Work to complete:
Work through the data below and copy out every line where "height" is found.

▽

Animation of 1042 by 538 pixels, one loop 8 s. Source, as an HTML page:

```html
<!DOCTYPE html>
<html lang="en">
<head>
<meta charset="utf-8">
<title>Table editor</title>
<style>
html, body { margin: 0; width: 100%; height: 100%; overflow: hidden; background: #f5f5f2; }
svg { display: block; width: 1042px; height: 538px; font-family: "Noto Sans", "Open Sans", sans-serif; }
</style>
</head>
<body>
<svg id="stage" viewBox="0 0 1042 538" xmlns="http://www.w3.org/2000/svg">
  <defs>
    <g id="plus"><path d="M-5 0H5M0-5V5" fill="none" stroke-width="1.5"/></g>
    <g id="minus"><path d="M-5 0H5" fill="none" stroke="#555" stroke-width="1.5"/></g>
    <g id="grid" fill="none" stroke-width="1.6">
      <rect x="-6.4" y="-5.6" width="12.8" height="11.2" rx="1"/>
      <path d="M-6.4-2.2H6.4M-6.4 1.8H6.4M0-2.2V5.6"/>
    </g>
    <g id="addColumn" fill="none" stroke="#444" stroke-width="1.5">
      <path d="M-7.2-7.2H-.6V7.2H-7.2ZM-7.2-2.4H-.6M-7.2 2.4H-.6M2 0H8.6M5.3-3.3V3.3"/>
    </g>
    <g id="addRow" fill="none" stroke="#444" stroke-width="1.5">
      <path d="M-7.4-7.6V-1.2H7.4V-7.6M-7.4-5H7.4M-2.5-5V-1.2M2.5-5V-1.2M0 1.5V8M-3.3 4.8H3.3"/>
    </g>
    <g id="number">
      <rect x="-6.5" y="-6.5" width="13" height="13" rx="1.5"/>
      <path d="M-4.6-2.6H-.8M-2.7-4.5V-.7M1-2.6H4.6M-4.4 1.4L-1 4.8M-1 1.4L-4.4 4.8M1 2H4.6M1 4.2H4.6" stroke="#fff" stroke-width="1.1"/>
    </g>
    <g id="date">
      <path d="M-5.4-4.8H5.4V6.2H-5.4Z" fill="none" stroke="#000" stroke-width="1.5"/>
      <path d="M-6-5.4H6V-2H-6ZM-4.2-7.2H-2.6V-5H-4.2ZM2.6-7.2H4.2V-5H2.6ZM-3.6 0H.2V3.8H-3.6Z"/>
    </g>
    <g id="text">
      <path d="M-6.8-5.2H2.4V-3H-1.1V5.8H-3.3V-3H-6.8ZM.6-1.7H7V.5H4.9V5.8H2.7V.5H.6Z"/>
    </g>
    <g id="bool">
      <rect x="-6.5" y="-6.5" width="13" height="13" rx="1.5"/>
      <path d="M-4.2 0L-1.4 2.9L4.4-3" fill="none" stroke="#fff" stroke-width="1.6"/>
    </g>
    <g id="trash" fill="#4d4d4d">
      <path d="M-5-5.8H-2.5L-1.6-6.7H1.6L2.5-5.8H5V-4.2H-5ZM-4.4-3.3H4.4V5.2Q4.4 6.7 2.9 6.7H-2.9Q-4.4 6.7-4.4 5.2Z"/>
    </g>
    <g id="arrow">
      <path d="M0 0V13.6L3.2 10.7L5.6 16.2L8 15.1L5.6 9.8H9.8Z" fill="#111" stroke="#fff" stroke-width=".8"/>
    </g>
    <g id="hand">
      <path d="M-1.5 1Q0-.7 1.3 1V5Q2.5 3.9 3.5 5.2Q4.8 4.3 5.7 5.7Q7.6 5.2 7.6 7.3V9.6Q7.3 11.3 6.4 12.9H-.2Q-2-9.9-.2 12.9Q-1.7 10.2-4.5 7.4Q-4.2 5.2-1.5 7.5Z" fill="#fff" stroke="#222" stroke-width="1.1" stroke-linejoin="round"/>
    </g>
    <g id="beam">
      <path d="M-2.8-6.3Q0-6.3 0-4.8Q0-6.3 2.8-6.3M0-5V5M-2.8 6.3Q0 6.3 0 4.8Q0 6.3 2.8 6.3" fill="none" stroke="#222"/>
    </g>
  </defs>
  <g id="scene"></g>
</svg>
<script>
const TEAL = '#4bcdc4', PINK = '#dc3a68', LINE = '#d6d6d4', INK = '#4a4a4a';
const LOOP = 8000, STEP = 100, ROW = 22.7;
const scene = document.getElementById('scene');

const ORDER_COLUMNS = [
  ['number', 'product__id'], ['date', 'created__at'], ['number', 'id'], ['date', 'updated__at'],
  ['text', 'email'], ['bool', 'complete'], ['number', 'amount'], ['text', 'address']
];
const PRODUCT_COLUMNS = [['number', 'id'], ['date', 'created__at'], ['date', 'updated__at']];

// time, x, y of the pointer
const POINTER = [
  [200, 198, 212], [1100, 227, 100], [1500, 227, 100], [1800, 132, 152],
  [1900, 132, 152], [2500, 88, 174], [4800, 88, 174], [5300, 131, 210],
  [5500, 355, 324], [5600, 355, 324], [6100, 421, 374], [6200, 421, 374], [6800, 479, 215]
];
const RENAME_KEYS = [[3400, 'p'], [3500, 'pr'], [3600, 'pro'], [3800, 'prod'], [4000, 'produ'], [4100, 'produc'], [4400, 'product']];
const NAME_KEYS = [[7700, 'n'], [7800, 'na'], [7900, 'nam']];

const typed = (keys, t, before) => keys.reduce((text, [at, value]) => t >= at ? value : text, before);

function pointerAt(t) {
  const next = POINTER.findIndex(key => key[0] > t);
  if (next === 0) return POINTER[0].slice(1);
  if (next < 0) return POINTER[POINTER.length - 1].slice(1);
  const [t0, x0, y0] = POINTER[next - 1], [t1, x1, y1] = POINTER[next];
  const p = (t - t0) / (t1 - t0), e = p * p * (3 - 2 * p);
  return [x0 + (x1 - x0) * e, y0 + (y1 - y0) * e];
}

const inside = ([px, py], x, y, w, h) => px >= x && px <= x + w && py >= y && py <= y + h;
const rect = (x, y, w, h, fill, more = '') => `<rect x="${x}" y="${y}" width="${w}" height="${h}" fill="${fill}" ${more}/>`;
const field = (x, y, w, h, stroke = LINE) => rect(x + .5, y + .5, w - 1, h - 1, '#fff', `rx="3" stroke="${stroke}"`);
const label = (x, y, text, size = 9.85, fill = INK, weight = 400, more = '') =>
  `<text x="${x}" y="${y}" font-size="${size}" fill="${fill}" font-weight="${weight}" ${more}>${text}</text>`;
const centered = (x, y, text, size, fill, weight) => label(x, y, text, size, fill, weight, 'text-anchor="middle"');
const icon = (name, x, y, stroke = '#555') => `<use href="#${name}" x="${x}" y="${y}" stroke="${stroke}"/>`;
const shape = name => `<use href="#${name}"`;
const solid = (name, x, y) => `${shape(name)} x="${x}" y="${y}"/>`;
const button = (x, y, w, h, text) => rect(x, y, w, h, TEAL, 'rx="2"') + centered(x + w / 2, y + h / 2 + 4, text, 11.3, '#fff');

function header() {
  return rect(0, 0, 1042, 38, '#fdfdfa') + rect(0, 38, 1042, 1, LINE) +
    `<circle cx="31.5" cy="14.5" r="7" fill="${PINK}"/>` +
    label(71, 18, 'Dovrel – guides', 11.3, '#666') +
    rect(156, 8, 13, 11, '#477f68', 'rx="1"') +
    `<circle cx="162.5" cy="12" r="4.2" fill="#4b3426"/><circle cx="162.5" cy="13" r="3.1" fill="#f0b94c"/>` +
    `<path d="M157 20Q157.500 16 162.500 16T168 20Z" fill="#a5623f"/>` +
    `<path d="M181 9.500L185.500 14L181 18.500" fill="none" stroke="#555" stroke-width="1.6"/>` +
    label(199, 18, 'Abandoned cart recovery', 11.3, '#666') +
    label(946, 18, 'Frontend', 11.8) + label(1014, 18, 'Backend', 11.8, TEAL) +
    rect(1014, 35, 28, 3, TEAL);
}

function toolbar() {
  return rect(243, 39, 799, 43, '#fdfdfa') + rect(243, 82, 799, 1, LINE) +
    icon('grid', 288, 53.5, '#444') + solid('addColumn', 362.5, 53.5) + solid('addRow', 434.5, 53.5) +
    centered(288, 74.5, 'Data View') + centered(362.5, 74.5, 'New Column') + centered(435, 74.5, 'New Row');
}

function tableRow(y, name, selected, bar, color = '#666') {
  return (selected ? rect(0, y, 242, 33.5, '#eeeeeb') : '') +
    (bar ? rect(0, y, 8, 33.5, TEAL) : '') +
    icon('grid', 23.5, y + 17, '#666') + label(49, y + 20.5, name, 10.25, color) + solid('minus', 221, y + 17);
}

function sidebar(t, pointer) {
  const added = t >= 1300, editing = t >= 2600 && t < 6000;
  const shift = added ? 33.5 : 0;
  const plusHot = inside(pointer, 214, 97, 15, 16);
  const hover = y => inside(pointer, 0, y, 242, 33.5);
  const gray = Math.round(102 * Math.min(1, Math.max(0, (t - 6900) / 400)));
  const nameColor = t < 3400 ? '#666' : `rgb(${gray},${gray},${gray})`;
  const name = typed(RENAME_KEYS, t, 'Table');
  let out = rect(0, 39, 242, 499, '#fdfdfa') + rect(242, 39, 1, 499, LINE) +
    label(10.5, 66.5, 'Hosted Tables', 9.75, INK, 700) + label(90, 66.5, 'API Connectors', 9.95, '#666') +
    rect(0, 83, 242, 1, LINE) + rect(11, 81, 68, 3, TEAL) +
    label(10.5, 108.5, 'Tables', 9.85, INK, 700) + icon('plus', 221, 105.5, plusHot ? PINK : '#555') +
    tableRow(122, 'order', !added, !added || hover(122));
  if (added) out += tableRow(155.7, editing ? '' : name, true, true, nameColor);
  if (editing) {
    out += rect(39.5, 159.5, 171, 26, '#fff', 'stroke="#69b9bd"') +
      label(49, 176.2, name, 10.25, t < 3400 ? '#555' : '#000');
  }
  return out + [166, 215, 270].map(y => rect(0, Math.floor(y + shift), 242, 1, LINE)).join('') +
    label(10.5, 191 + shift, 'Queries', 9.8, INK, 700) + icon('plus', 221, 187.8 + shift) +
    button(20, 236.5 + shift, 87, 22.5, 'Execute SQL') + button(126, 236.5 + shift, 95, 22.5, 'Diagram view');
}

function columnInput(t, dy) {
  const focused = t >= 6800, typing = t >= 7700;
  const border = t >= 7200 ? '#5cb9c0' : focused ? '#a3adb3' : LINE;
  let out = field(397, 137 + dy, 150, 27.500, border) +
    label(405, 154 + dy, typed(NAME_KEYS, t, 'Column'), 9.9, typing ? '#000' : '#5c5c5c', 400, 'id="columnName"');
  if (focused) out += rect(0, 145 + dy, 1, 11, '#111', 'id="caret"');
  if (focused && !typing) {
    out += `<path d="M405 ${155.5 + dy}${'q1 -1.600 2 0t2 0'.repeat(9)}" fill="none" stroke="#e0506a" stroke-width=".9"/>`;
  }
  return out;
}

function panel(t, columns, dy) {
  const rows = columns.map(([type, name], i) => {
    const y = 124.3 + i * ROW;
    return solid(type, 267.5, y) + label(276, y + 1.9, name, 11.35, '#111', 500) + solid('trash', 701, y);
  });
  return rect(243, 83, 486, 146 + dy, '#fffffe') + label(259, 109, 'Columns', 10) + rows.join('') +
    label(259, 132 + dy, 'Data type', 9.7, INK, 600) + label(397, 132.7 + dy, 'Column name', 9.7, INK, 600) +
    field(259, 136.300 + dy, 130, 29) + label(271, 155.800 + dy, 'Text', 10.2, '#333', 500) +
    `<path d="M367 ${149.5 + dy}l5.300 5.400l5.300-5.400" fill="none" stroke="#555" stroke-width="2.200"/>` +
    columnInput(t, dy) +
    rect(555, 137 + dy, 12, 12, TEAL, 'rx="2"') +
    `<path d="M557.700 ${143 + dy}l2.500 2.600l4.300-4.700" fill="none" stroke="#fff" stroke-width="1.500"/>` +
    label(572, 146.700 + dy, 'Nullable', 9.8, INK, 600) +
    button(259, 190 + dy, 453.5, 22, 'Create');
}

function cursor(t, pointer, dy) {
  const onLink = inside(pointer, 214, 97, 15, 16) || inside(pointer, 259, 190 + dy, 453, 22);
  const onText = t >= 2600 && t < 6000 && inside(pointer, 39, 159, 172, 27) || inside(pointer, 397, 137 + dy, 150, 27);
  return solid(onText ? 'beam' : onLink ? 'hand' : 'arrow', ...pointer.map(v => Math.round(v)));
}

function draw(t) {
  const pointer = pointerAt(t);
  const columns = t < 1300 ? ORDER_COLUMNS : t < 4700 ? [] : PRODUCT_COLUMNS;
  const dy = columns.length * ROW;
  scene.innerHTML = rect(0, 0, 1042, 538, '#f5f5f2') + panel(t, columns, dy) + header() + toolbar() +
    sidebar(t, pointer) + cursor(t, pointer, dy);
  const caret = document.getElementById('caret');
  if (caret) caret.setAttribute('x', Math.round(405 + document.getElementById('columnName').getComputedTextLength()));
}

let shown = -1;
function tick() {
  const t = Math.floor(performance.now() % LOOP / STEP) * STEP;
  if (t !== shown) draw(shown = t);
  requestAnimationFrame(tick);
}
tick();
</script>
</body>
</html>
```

△

Written answer:
html, body { margin: 0; width: 100%; height: 100%; overflow: hidden; background: #f5f5f2; }
svg { display: block; width: 1042px; height: 538px; font-family: "Noto Sans", "Open Sans", sans-serif; }
      <rect x="-6.4" y="-5.6" width="12.8" height="11.2" rx="1"/>
      <rect x="-6.5" y="-6.5" width="13" height="13" rx="1.5"/>
      <rect x="-6.5" y="-6.5" width="13" height="13" rx="1.5"/>
const rect = (x, y, w, h, fill, more = '') => `<rect x="${x}" y="${y}" width="${w}" height="${h}" fill="${fill}" ${more}/>`;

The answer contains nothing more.